Can I Still Use Universal Analytics?

Heck yeah! Existing Analytics accounts do not need to be upgraded to GA4 right away. However, if you decide you want to upgrade and explore the new property, there is an option to keep Universal Analytics. Check it out.

  1. Under your UA property settings, click on “GA4 Setup Assistant”. Here’s what you’ll see:
  2. Click “Get Started”.
  3. If your site uses the gtag.js, tag, you have the option to select “Enable data collection using your existing tags.” However, as you can see in my screenshot, you may have to install new tags on your site to use GA4 if the following are true: you use a website builder/CMS, Google Tag Manager, or your website is tagged with analytics.js.
  4. Click “Create Property”. Congrats! You now have a GA4 property. Google takes basic info from your UA property and adds it to your GA4 property, like property name, URL, and timezone.
  5. If you have to install new tags on your site to use GA4, click on “See your GA4 property” and you will be taken to a Setup Assistant.

If you’re creating an account from scratch, don’t fear: you can still set up a Universal Analytics property in addition to GA4. Pay attention to the advanced options:

  1. After you’ve created the account, fill out the property details as you normally would. Then, expand the “advanced options” underneath.
  2. You’ll want to make sure that the toggle is “on” for “Create a Universal Analytics property”.
  3. Add your URL, and then select “Create both a Google Analytics 4 and a Universal Analytics property.” Click “Enable enhanced measurement on your sites in addition to standard screen view measurement.”
  4. Click Next and that’s it!

I hope you find this helpful in your quest to tackle GA4. It’s reassuring knowing that our Universal Analytics properties are still alive and well, housing the data that we’re familiar with, while we try to maneuver our way through new features and measurements.

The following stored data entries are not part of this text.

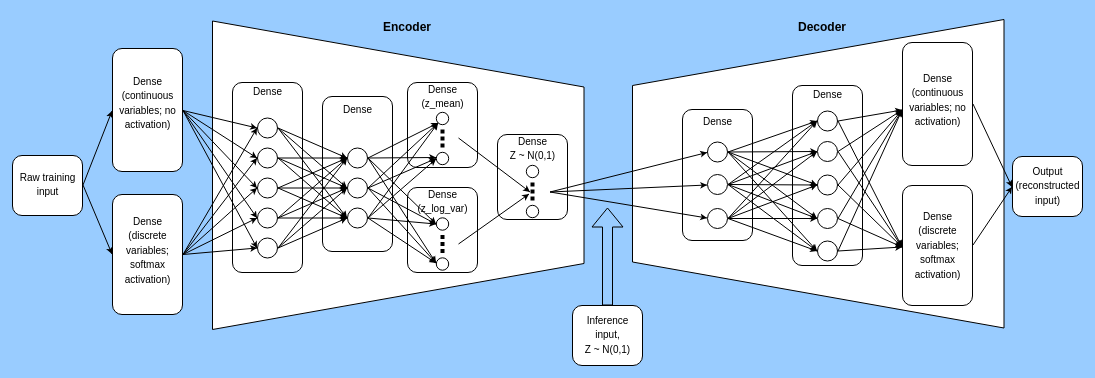
<!DOCTYPE html>
<html lang="en">
<head>
<meta charset="utf-8">
<title>Variational autoencoder architecture</title>
<style>
:root { --sky: #99ccff; --paper: #ffffff; --ink: #000000; }
* { box-sizing: border-box; margin: 0; }
html, body { width: 1095px; height: 378px; overflow: hidden; }
.diagram {
  position: relative; width: 1095px; height: 378px; overflow: hidden;
  background: var(--sky); color: var(--ink);
  font: 10px/14.4px "Liberation Sans", Arial, sans-serif;
}
.layer { position: absolute; left: 0; top: 0; width: 1095px; height: 378px; }
.stage, .unit { fill: var(--paper); stroke: var(--ink); }
.pointer { fill: var(--sky); stroke: var(--ink); }
.wires { stroke: var(--ink); }
.wires line { marker-end: url(#arrow); }
h2 { position: absolute; top: 20px; width: 100px; font-size: 12px; line-height: 14px; text-align: center; }
.encoder-title { left: 357px; }
.decoder-title { left: 772px; }
.node {
  position: absolute; width: 71px; border: 1px solid var(--ink); border-radius: 10px;
  background: var(--paper); text-align: center; white-space: nowrap;
  display: flex; justify-content: center;
}
.raw-input { left: 12px; top: 155px; height: 61px; padding-top: 15px; }
.input-continuous { left: 112px; top: 48px; height: 124px; padding-top: 26px; }
.input-discrete { left: 112px; top: 194px; height: 121px; padding-top: 20px; }
.encoder-1 { left: 232px; top: 82px; height: 191px; padding-top: 2px; }
.encoder-2 { left: 322px; top: 96px; height: 156px; padding-top: 6px; }
.z-mean { left: 407px; top: 82px; height: 86px; }
.z-log-var { left: 407px; top: 187px; height: 86px; }
.latent { left: 497px; top: 134px; height: 86px; }
.inference { left: 572px; top: 305px; height: 61px; padding-top: 8px; }
.decoder-1 { left: 682px; top: 109px; height: 132px; padding-top: 5px; }
.decoder-2 { left: 792px; top: 85px; height: 181px; padding-top: 2px; }
.output-continuous { left: 902px; top: 42px; height: 124px; padding-top: 29px; }
.output-discrete { left: 902px; top: 185px; height: 121px; padding-top: 24px; }
.output { left: 1012px; top: 156px; height: 61px; padding-top: 8px; }
</style>
</head>
<body>
<main class="diagram">
  <svg class="layer" viewBox="0 0 1095 378" aria-hidden="true">
    <polygon class="stage" points="212.5,21 584,87 584,263.5 212.5,329.5"/>
    <polygon class="stage" points="632.5,85.5 1004,19.5 1004,328 632.5,262"/>
    <polygon class="pointer" points="607.5,208 623,227 612.5,227 612.5,305 602.5,305 602.5,227 592,227"/>
  </svg>

  <h2 class="encoder-title">Encoder</h2>
  <h2 class="decoder-title">Decoder</h2>

  <div class="node raw-input"><p>Raw training<br>input</p></div>
  <div class="node input-continuous"><p>Dense<br>(continuous<br>variables; no<br>activation)</p></div>
  <div class="node input-discrete"><p>Dense<br>(discrete<br>variables;<br>softmax<br>activation)</p></div>
  <div class="node encoder-1"><p>Dense</p></div>
  <div class="node encoder-2"><p>Dense</p></div>
  <div class="node z-mean"><p>Dense<br>(z_mean)</p></div>
  <div class="node z-log-var"><p>Dense<br>(z_log_var)</p></div>
  <div class="node latent"><p>Dense<br>Z ~ N(0,1)</p></div>
  <div class="node inference"><p>Inference<br>input,<br>Z ~ N(0,1)</p></div>
  <div class="node decoder-1"><p>Dense</p></div>
  <div class="node decoder-2"><p>Dense</p></div>
  <div class="node output-continuous"><p>Dense<br>(continuous<br>variables; no<br>activation)</p></div>
  <div class="node output-discrete"><p>Dense<br>(discrete<br>variables;<br>softmax<br>activation)</p></div>
  <div class="node output"><p>Output<br>(reconstructed<br>input)</p></div>

  <svg class="layer" viewBox="0 0 1095 378" aria-hidden="true">
    <defs>
      <marker id="arrow" markerUnits="userSpaceOnUse" markerWidth="8" markerHeight="8" refX="7" refY="4" orient="auto">
        <path d="M0 0.5L7 4L0 7.5L1.8 4Z"/>
      </marker>
      <circle id="neuron" class="unit" r="10"/>
      <circle id="small-neuron" class="unit" r="6.2"/>
      <g id="latent-units">
        <use href="#small-neuron" y="-20"/>
        <path d="M-2 -9h4v4h-4zM-2 -2h4v4h-4zM-2 5h4v4h-4z"/>
        <use href="#small-neuron" y="20"/>
      </g>
    </defs>

    <g class="neurons">
      <use href="#neuron" x="267.5" y="128"/>
      <use href="#neuron" x="267.5" y="158"/>
      <use href="#neuron" x="267.5" y="188"/>
      <use href="#neuron" x="267.5" y="218"/>
      <use href="#neuron" x="267.5" y="248"/>
      <use href="#neuron" x="357.5" y="158"/>
      <use href="#neuron" x="357.5" y="188"/>
      <use href="#neuron" x="357.5" y="218"/>
      <use href="#latent-units" x="442.5" y="138.5"/>
      <use href="#latent-units" x="442.5" y="244"/>
      <use href="#latent-units" x="532.5" y="191.5"/>
      <use href="#neuron" x="717.5" y="152"/>
      <use href="#neuron" x="717.5" y="184.5"/>
      <use href="#neuron" x="717.5" y="218.5"/>
      <use href="#neuron" x="827.5" y="121"/>
      <use href="#neuron" x="827.5" y="151.5"/>
      <use href="#neuron" x="827.5" y="185"/>
      <use href="#neuron" x="827.5" y="218.5"/>
      <use href="#neuron" x="827.5" y="251"/>
    </g>

    <g class="wires">
      <g class="raw-to-inputs">
        <line x1="83" y1="185" x2="112" y2="111"/>
        <line x1="83" y1="185" x2="112" y2="254"/>
      </g>
      <g class="inputs-to-encoder">
        <line x1="183" y1="110.5" x2="257" y2="128"/>
        <line x1="183" y1="110.5" x2="257" y2="158"/>
        <line x1="183" y1="110.5" x2="257" y2="188"/>
        <line x1="183" y1="110.5" x2="257" y2="218"/>
        <line x1="183" y1="110.5" x2="257" y2="248"/>
        <line x1="183" y1="254.5" x2="257" y2="128"/>
        <line x1="183" y1="254.5" x2="257" y2="158"/>
        <line x1="183" y1="254.5" x2="257" y2="188"/>
        <line x1="183" y1="254.5" x2="257" y2="218"/>
        <line x1="183" y1="254.5" x2="257" y2="248"/>
      </g>
      <g class="encoder-1-to-2">
        <line x1="278" y1="128" x2="347" y2="158"/>
        <line x1="278" y1="128" x2="347" y2="188"/>
        <line x1="278" y1="128" x2="347" y2="218"/>
        <line x1="278" y1="158" x2="347" y2="158"/>
        <line x1="278" y1="158" x2="347" y2="188"/>
        <line x1="278" y1="158" x2="347" y2="218"/>
        <line x1="278" y1="188" x2="347" y2="158"/>
        <line x1="278" y1="188" x2="347" y2="188"/>
        <line x1="278" y1="188" x2="347" y2="218"/>
        <line x1="278" y1="218" x2="347" y2="158"/>
        <line x1="278" y1="218" x2="347" y2="188"/>
        <line x1="278" y1="218" x2="347" y2="218"/>
        <line x1="278" y1="248" x2="347" y2="158"/>
        <line x1="278" y1="248" x2="347" y2="188"/>
        <line x1="278" y1="248" x2="347" y2="218"/>
      </g>
      <g class="encoder-2-to-z">
        <line x1="368" y1="158" x2="438" y2="123"/>
        <line x1="368" y1="158" x2="436" y2="157.5"/>
        <line x1="368" y1="158" x2="436" y2="224"/>
        <line x1="368" y1="158" x2="436" y2="263"/>
        <line x1="368" y1="188" x2="438" y2="123"/>
        <line x1="368" y1="188" x2="436" y2="158.5"/>
        <line x1="368" y1="188" x2="436" y2="224"/>
        <line x1="368" y1="188" x2="436" y2="263"/>
        <line x1="368" y1="218" x2="438" y2="123"/>
        <line x1="368" y1="218" x2="436" y2="159"/>
        <line x1="368" y1="218" x2="436" y2="224"/>
        <line x1="368" y1="218" x2="436" y2="263"/>
      </g>
      <g class="z-to-latent">
        <line x1="458.5" y1="138" x2="530" y2="192"/>
        <line x1="458.5" y1="244" x2="529" y2="194"/>
      </g>
      <g class="latent-to-decoder">
        <line x1="550" y1="192" x2="707" y2="152.5"/>
        <line x1="550" y1="192" x2="707" y2="185"/>
        <line x1="550" y1="192" x2="707" y2="218"/>
      </g>
      <g class="decoder-1-to-2">
        <line x1="728" y1="152" x2="817" y2="121"/>
        <line x1="728" y1="152" x2="817" y2="151.5"/>
        <line x1="728" y1="152" x2="817" y2="185"/>
        <line x1="728" y1="152" x2="817" y2="218.5"/>
        <line x1="728" y1="152" x2="817" y2="251"/>
        <line x1="728" y1="184.5" x2="817" y2="121"/>
        <line x1="728" y1="184.5" x2="817" y2="151.5"/>
        <line x1="728" y1="184.5" x2="817" y2="185"/>
        <line x1="728" y1="184.5" x2="817" y2="218.5"/>
        <line x1="728" y1="184.5" x2="817" y2="251"/>
        <line x1="728" y1="218.5" x2="817" y2="121"/>
        <line x1="728" y1="218.5" x2="817" y2="151.5"/>
        <line x1="728" y1="218.5" x2="817" y2="185"/>
        <line x1="728" y1="218.5" x2="817" y2="218.5"/>
        <line x1="728" y1="218.5" x2="817" y2="251"/>
      </g>
      <g class="decoder-to-outputs">
        <line x1="838" y1="121" x2="902" y2="110"/>
        <line x1="838" y1="151.5" x2="902" y2="110"/>
        <line x1="838" y1="185" x2="902" y2="110"/>
        <line x1="838" y1="218.5" x2="902" y2="110"/>
        <line x1="838" y1="251" x2="902" y2="110"/>
        <line x1="838" y1="121" x2="902" y2="247"/>
        <line x1="838" y1="151.5" x2="902" y2="247"/>
        <line x1="838" y1="185" x2="902" y2="247"/>
        <line x1="838" y1="218.5" x2="902" y2="247"/>
        <line x1="838" y1="251" x2="902" y2="247"/>
      </g>
      <g class="outputs-to-result">
        <line x1="973" y1="104" x2="1012" y2="187"/>
        <line x1="973" y1="245" x2="1012" y2="187"/>
      </g>
    </g>
  </svg>
</main>
</body>
</html>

Google will continue to roll out new features this year, and I don’t foresee a mandatory switch to GA4 anytime soon.